5. What does screening for cancer mean and who should be screened?
Screening is a procedure adopted to pick up cancer in a healthy population of subjects who have no problems. It helps in early detection increasing treatment options and improving life expectancy. The most popular screening for cervical cancer is the Pap smear. Cancer of the uterus and ovary may be suspected by a sonography done by the trans-vaginal route.
6. What may I expect when going for my first Pap smear?
The Pap smear essentially is a scrape from the neck of the womb to collect cells and observe them under the microscope for signs of cancer. It is not painful but may cause some discomfort much like a pelvic examination. Done when there is no menstrual bleeding, it usually takes just a few minutes. All sexually active women should have regular Pap smears every 3 years.
7. What are the early signs of cancer?
Early signs of cervical cancer include blood-stained discharge intermittently during the cycle or after intercourse or menopause. Often however there may not be any symptoms and that is the reason why regular Pap smears are advised.

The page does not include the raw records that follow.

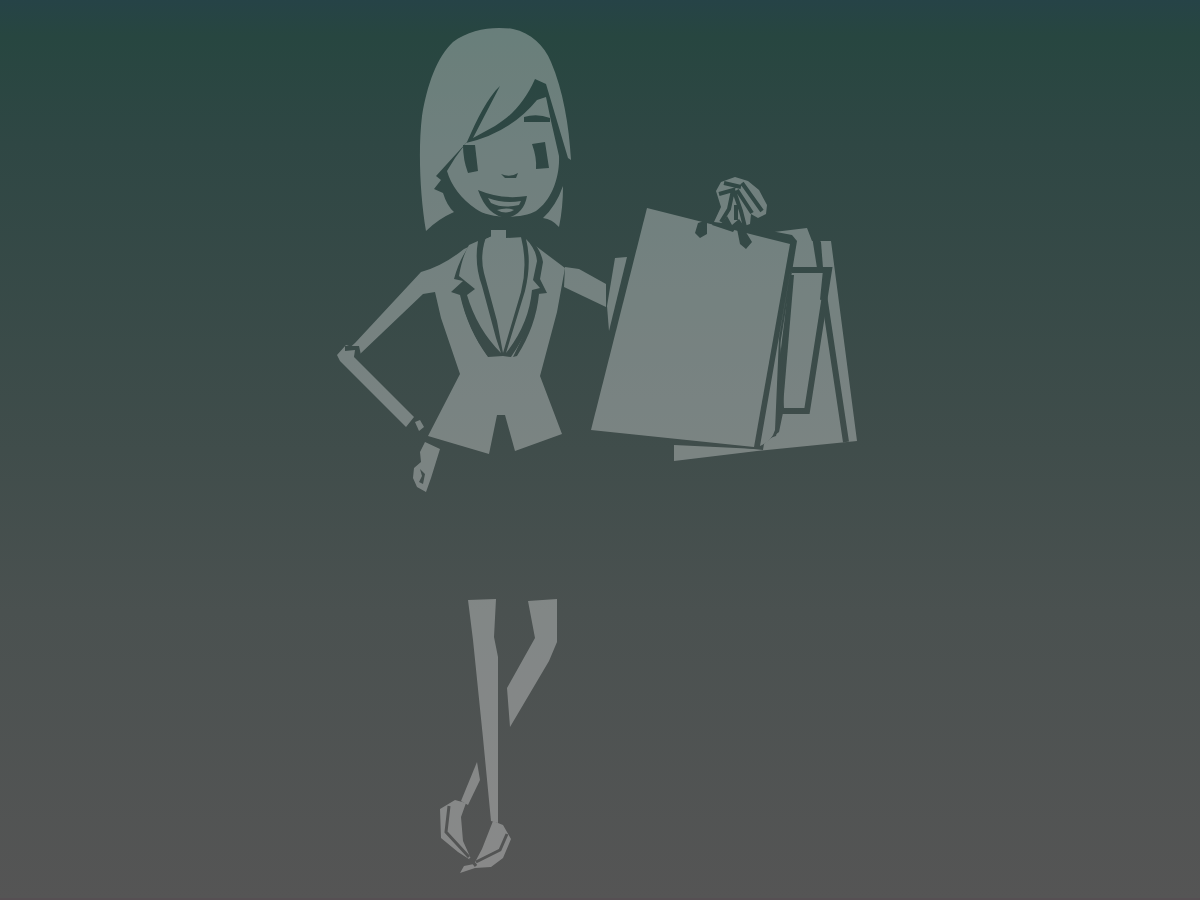
<!DOCTYPE html>
<html lang="en">
<head>
<meta charset="utf-8">
<title>Shopper silhouette</title>
<style>
:root {
  --sky-edge: #264347;
  --sky-green: #274640;
  --sky-upper: #2f4744;
  --sky-middle: #404d4b;
  --sky-lower: #4a5150;
  --ground: #555555;
  --ground-edge: #564f53;
  --tint: #ffffff;
}
html, body { margin: 0; height: 100%; overflow: hidden; background: var(--ground); }
svg { display: block; width: 1200px; height: 900px; }
.tint { fill: var(--tint); fill-opacity: .31; }
.show { fill: #fff; }
.cut { fill: #000; }
.cut-line { fill: none; stroke: #000; stroke-width: 6; }
.show-line { fill: none; stroke: #fff; stroke-width: 4; }
</style>
</head>
<body>
<svg viewBox="0 0 1200 900" role="img" aria-label="Woman in a jacket holding up shopping bags">
  <defs>
    <linearGradient id="backdrop" x1="0" y1="0" x2="0" y2="1">
      <stop offset="0" stop-color="var(--sky-edge)"/>
      <stop offset=".04" stop-color="var(--sky-green)"/>
      <stop offset=".16" stop-color="var(--sky-upper)"/>
      <stop offset=".5" stop-color="var(--sky-middle)"/>
      <stop offset=".68" stop-color="var(--sky-lower)"/>
      <stop offset="1" stop-color="var(--ground)"/>
    </linearGradient>

    <mask id="figure" maskUnits="userSpaceOnUse" x="0" y="0" width="1200" height="900">
      <g id="hair">
        <path class="show" d="M426 231C420 195 418 150 422 116C427 85 437 57 453 42C470 29 494 26 513 29C531 33 544 45 551 62C563 90 569 125 571 160L568 158L546 84L535 79C525 101 513 115 495 126L473 138L500 86C488 97 477 119 467 142L436 176L441 180L434 189L443 193Q447 206 454 212Q438 219 426 231Z"/>
        <path class="show" d="M563 186Q563 208 559 227Q552 219 543 218Q556 206 563 186Z"/>
      </g>

      <g id="face">
        <path class="show" d="M466 143Q510 133 537 100L546 97L551 121L559 156C560 178 551 201 536 211C522 219 489 219 476 209C461 199 451 185 447 171L455 158Z"/>
        <path class="cut" d="M524 117Q537 113 550 118V122H524Z"/>
        <path class="cut" d="M463 145L475 145L478 171L468 173Q463 160 463 145Z"/>
        <path class="cut" d="M532 144L545 142L549 168L536 169Q537 158 532 144Z"/>
        <path class="cut" d="M501 174Q510 178 518 173L516 178H505Z"/>
        <path class="cut" d="M478 190Q502 200 527 196Q524 214 507 218Q487 216 478 190Z"/>
        <path class="show" d="M488 198Q504 204 521 201L519 205Q503 209 491 203Z"/>
        <path class="show" d="M497 210Q507 207 514 210Q506 215 497 210Z"/>
      </g>

      <g id="jacket">
        <path class="show" d="M464 249L492 236V230H506V238L524 237L545 253L565 268L557 312L540 376L562 434L515 451L505 415H497L489 454L428 436L460 374L441 318L435 292L423 294L360 354L346 351L355 343L421 272Q443 266 464 249Z"/>
        <path class="cut" d="M475 238L488 232Q479 253 484 273L497 321L503 353L521 292Q528 265 521 237L513 232L530 238Q541 250 543 262L540 279L547 293L538 294Q533 325 511 357L503 356L488 357Q468 330 460 295L451 292L463 281L454 279Q460 256 475 238Z"/>
        <path class="show" d="M469 245L478 241Q474 264 482 286L496 338L501 353Q477 329 467 295L475 289L459 276Q462 257 469 245Z"/>
        <path class="show" d="M526 239Q536 249 537 261L533 280L540 288L532 290Q529 324 506 353L525 291Q532 262 526 239Z"/>
        <path class="cut" d="M464 298Q474 329 491 355H487Q468 329 461 297ZM535 294Q530 325 513 357L517 356Q536 326 539 294Z"/>
        <path class="show" d="M491 230H506V238H518Q524 258 522 271Q514 279 503 278Q490 278 485 271Q481 253 486 239L491 237Z"/>
      </g>

      <g id="arms">
        <path class="show" d="M337 355L346 345L358 349L354 357L414 417L406 427L340 361Z"/>
        <path class="cut" d="M345 346L359 346L361 355L354 357L355 350L345 351Z"/>
        <path class="show" d="M415 422L420 420L424 427L419 431Z"/>
        <path class="show" d="M425 442L440 449L431 478L426 492L417 487L413 478L414 468L421 462L420 452Z"/>
        <path class="cut" d="M420 469L425 474L423 484L419 482L422 476Z"/>
        <path class="show" d="M565 267L579 269L606 284V307L564 287Z"/>
      </g>

      <g id="rear-bags">
        <path class="show" d="M615 258L627 257L609 331L607 306Z"/>
        <path class="show" d="M774 232L807 228L812 241H831L857 441L757 451L674 461V445L757 449L779 432L784 408Z"/>
        <path class="cut" d="M811 230L821 242L823 268L817 268Z"/>
        <path class="cut-line" d="M792 270H829L807 411H782"/>
        <path class="cut-line" stroke-width="5" d="M824 295L846 442M826 270L823 300"/>
        <path class="cut" d="M790 275L794 275L783 406L776 436L770 438Z"/>
      </g>

      <g id="front-bag">
        <path class="cut" d="M645 207L792 235L797 241L763 450L589 431Z"/>
        <path class="show" d="M647 208L790 244L754 447L591 430Z"/>
        <path class="show" d="M792 262L779 338L775 430Q772 441 760 446Z"/>
        <path class="cut" d="M698 223L707 220V234L700 238L695 233ZM737 229L744 229L752 242L746 249L740 244Z"/>
        <path class="cut" d="M712 225L720 211L735 229L733 232Z"/>
      </g>

      <g id="raised-hand">
        <path class="show" d="M716 191L721 182L735 177L748 181L759 190L767 205L766 214L758 218L751 214L750 224L744 226L739 219L732 225L727 216L722 223L714 222L721 207Z"/>
        <path class="cut-line" style="stroke-width:4" d="M719 194L733 190L729 209L721 222M734 191L741 211L745 227M737 190L752 213M742 183L762 211M724 183L741 187M736 205V220"/>
      </g>

      <g id="legs">
        <path class="show" d="M468 600L496 599L494 637L498 657V823L491 821L483 738L473 640Z"/>
        <path class="show" d="M528 601L557 599V642L549 661L510 727L507 688L535 638Z"/>
        <path class="show" d="M477 762L480 780L468 805L461 801Z"/>
      </g>

      <g id="shoes">
        <path class="show" d="M440 809L455 800L466 803L461 817L463 841L472 861L458 852L441 838Z"/>
        <path class="cut-line" style="stroke-width:3" d="M449 806L446 832L469 857"/>
        <path class="show" d="M493 821L503 825L511 839L503 858L491 867L475 868L460 873L464 866L474 864L482 849Z"/>
        <path class="cut-line" style="stroke-width:3" d="M507 834L500 850L476 862M470 858L476 866"/>
      </g>
    </mask>
  </defs>

  <rect width="1200" height="900" fill="url(#backdrop)"/>
  <rect y="898" width="1200" height="2" fill="var(--ground-edge)"/>
  <rect class="tint" width="1200" height="900" mask="url(#figure)"/>
</svg>
</body>
</html>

8. I have been told to have cancer. I am very afraid. What to do?
One important thing for cancer is early evaluation and treatment. For most early cancers surgery is the first treatment offered. In later stages surgery is avoided or complemented with chemotherapy and radiotherapy. Whatever be your case, you need urgent evaluation preferably in a multispecialty cancer hospital where all modalities of care would be available.